faith, prayer, worship and bible reading. He could tell you so many stories of people in his family who were healed by God, from broken arms to healing of paralysis to being saved from death’s door. The miraculous happened often.” Read the complete transcript of Faith’s eulogy to her father here.
His biographer, Lois Olena: “His godly heritage ran deep—providing the fertile ground for a life of service characterized by Pentecostal fervor, commitment to biblical scholarship and Christ-like character. He patiently answered vital questions, relayed countless stories, shared valuable insights … I witnessed firsthand what it meant to joyfully serve God with everything, be gracious toward everyone, trust God obediently as He leads step by step and live a life that honors the past, embraces the present and prepares hopefully for the future.” Read the complete transcript of Lois’ tribute to her friend here.

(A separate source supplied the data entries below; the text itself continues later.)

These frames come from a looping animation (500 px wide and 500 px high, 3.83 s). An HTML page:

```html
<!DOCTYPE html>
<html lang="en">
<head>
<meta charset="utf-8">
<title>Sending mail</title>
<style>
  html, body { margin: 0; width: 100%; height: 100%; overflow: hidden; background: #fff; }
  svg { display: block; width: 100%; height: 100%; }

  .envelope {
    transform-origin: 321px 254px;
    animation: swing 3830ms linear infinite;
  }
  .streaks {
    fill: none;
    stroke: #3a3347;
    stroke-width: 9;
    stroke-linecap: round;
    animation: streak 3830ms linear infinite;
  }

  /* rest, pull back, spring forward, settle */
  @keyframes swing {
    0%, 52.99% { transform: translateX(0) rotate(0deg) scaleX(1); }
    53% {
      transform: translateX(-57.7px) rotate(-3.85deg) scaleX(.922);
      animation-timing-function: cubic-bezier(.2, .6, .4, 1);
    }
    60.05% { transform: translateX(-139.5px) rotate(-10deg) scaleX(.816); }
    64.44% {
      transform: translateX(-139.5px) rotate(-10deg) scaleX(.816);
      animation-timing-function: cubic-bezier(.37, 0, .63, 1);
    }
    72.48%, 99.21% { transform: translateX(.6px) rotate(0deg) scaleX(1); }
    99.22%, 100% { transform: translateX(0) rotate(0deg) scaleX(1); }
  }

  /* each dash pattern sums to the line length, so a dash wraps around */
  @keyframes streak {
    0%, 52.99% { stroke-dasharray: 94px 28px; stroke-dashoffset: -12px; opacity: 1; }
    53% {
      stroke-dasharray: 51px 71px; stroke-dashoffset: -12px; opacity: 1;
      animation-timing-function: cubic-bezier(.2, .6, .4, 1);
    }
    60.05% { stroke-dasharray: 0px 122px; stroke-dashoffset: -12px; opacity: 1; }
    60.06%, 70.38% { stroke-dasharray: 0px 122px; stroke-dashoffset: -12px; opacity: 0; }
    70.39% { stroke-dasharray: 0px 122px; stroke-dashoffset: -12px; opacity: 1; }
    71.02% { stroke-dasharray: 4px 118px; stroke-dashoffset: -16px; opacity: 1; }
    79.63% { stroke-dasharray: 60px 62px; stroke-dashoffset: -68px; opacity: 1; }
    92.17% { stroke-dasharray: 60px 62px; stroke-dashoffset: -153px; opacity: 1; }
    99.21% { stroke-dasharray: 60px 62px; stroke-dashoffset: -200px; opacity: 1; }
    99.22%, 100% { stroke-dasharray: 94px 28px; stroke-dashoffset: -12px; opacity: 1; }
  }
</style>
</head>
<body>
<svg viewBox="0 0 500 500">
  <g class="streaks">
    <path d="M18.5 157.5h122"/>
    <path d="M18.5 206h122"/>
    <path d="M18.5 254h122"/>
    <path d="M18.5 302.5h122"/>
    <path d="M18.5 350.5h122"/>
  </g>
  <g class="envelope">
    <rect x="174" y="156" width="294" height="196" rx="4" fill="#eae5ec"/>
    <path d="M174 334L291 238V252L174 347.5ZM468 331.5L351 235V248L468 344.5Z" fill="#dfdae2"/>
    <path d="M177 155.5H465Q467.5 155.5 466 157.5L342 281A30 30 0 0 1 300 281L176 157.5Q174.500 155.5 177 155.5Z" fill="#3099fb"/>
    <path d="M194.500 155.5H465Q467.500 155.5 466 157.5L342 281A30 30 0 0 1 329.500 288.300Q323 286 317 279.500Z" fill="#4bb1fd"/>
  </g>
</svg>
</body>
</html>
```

Archivist Rodgers also said in a recent blog: “He was one of the Pentecostal movement’s most revered scholars, one of its most prolific authors and one its most respected educators. His theological writings shaped generations of Pentecostals. But Stanley, to those of us who knew him, possessed something much greater than his Harvard degree.”
My longtime friend, Cameron Fisher, is a great-grandson of Elmer Fisher who received the baptism of the Holy Spirit at Azusa. He is Dr. Horton’s cousin once removed: “The few times I interacted with Stanley, I felt that strong familial bond. Stanley was a family hero. His demeanor and interactions with me are priceless memories I cherish. Stanley Horton’s legacy is one I am proud to proclaim as part of my family and Pentecostal heritage.”
Chaplain Jim Linzey, who worked with Horton on the MEV: “His acumen concerning Koine Greek was second to none, and his knowledge of translation principles of the Bible was always current with the times. Dr. Horton provided solid direction that helped define the MEV as a very modern rendition of the King James Version. His guidance helped shape the MEV New Testament as a very accurate translation of the Textus Receptus based on a very modern English vernacular.” Linzey said, adding that Horton told him he was extremely pleased with how the Modern English Version turned out and believed “it will tremendously impact the Church in the twenty-first century.”
Jason McMullen, the publishing director for the MEV: “Dr. Horton will be greatly missed. Meeting him before his passing was truly one of the highlights of my life. Honoring God through the dissemination of the Modern English Version, upon which he worked, is our opportunity to ensure that a portion of this man’s great work endures until Christ returns.”
I feel privileged to have known Stanley Horton. There is so much more that could be or should be written about his life which is why we have links to his official obituary and the unedited comments from the people we quoted which go more in depth.
We invite you to leave your comments about Stanley Horton, or online condolences can be posted to the AGTS link and will be forwarded to the family.